SALT LAKE CITY (ABC4) — A boat that first set sail on the Great Salt Lake in 1902 recently was discovered as the lake shrinks to historic lows.
The Great Salt Lake’s size has shrunk by about half in terms of surface water area. Now, those low water levels are revealing some of the lake’s hidden history. Most recently, a sunken ship that had been lost for decades surfaced near the shore at the Great Salt Lake State Park just yards from the visitor’s center.
“It’s very exciting to see a piece of history that people can come out and see, but it’s also sad that the lake is this low,” Park Manager Dave Shearer told ABC4. “We’ve got trouble out here. Problems.”
Shearer has been with the park for more than two decades and has never seen the water levels as low as they are currently. Nonetheless, he was excited to learn about the history of the ship when it was discovered.
As the ship surfaced, Shearer explained that its hull was still intact. Its unique shape meant it would be possible to look through records and find out where it came from. Eventually, they learned that the ship was the W.E. Marsh No. 4.
“It’s leaning on its side and you’re seeing its starboard side of the hull and you can see the whole hull,” Shearer stated.
“This was one of the first boats that came out here in 1902 to build the trestle, so it was fairing people back and forth to the work site,” Shearer explained as he looked out over the observation deck at the wreckage below. “It was also used to haul or push barges around.”
He explained that the 40-foot boat made its way from San Fransico to Utah and was part of the Southern Pacific Railroad’s fleet. It was used during the construction of the Lucin Cutoff railroad trestle.
The railroad used the boat for decades. Shearer explained that in 1935, a small plane carrying executives for an oil company crashed into the lake killing all three onboard. Soon after, the oil company reached out to the Southern Pacific and commissioned the boat to dredge the lake for the plane. In 1936, the boat successfully completed that mission. Southern Pacific then gifted it to the Sea Scouts “to teach young kids the art of boating, and also for community boat races, and other programs,” according to Shearer.
Around 1950, the boat disappears from history books with no record of how it sunk or if anyone was onboard.
Not far from the W.E. Marsh sits the remains of another wrecked ship. There are other wrecks that have surfaced in recent years, however, not all are as intact as the newly surfaced W.E. Marsh and their identity and history remain a mystery.
As the lake continues to shrink, more history is likely to be revealed. “There’s a rich history out here,” Shearer said. “There are a lot of wrecks out here on the Great Salt Lake that have started to surface and it’s really interesting to go out there and see them.”
On January 1, the public is invited to the park to take a guided hike in which they will learn more about the lake’s history and get a close-up look of the surfaced ship.
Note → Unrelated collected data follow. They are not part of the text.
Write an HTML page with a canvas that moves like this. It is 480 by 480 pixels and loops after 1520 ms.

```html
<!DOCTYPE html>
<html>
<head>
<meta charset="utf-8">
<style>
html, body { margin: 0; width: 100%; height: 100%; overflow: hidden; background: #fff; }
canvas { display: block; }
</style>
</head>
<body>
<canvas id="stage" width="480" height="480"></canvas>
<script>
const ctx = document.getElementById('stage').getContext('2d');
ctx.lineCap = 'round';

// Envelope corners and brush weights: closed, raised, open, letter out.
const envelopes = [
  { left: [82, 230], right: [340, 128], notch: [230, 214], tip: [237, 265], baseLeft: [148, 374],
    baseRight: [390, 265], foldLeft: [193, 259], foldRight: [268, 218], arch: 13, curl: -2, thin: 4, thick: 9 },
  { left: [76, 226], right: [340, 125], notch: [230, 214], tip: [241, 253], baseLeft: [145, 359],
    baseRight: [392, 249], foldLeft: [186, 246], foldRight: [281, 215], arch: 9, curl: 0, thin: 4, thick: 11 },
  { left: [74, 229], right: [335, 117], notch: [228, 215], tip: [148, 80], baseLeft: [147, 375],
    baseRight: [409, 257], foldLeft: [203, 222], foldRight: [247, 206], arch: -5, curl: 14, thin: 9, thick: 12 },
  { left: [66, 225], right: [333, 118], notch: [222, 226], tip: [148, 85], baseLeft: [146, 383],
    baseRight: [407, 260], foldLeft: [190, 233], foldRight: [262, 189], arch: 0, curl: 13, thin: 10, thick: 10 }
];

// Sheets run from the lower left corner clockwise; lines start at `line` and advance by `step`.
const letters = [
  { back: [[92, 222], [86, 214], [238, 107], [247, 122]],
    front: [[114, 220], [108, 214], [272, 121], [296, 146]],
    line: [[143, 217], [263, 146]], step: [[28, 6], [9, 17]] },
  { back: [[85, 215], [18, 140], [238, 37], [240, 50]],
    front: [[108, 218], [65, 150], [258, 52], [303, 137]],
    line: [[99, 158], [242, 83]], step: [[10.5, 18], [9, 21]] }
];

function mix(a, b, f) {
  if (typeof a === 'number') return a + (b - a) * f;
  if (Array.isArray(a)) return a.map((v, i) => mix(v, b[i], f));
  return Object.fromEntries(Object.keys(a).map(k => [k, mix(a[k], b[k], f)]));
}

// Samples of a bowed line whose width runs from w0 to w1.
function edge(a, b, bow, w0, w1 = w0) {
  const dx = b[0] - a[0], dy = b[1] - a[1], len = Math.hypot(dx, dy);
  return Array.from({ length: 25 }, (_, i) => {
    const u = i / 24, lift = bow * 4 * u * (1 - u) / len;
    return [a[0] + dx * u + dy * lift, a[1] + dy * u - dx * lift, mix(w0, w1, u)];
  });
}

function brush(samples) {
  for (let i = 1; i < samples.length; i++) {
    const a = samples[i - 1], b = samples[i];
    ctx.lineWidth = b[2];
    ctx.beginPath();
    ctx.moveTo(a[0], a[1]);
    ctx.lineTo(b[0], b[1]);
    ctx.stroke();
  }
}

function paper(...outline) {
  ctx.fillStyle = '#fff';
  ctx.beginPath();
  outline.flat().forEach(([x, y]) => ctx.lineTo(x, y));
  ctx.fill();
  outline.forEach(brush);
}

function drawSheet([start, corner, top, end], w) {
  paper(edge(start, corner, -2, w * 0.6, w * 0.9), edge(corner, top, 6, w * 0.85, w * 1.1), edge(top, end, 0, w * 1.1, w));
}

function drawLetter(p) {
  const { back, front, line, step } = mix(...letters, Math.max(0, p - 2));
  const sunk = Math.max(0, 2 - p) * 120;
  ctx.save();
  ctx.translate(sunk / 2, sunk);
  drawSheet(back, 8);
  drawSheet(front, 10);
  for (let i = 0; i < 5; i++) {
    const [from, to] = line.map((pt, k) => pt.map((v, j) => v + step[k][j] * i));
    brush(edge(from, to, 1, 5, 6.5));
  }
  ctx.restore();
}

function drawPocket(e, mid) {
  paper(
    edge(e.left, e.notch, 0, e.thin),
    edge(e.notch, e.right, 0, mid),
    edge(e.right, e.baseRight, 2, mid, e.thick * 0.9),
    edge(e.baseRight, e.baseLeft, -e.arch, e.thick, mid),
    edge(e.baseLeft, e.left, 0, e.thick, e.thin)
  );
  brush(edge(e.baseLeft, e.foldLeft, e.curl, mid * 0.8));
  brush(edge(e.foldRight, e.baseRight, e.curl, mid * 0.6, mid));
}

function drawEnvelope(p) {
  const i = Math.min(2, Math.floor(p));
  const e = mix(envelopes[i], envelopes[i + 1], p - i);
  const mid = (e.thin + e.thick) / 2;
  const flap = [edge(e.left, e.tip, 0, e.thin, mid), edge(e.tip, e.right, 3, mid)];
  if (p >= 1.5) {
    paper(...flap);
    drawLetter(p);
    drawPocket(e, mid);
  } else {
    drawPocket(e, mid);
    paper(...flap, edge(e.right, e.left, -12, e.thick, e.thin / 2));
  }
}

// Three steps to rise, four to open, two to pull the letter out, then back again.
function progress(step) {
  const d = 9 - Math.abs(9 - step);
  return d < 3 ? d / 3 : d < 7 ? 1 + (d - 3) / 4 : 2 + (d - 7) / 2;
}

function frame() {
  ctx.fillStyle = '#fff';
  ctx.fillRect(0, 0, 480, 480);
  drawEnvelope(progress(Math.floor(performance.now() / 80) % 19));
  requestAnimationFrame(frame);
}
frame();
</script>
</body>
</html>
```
They will get an in-depth history of the W.E. Marsh.
More information on the tour can be found by clicking here.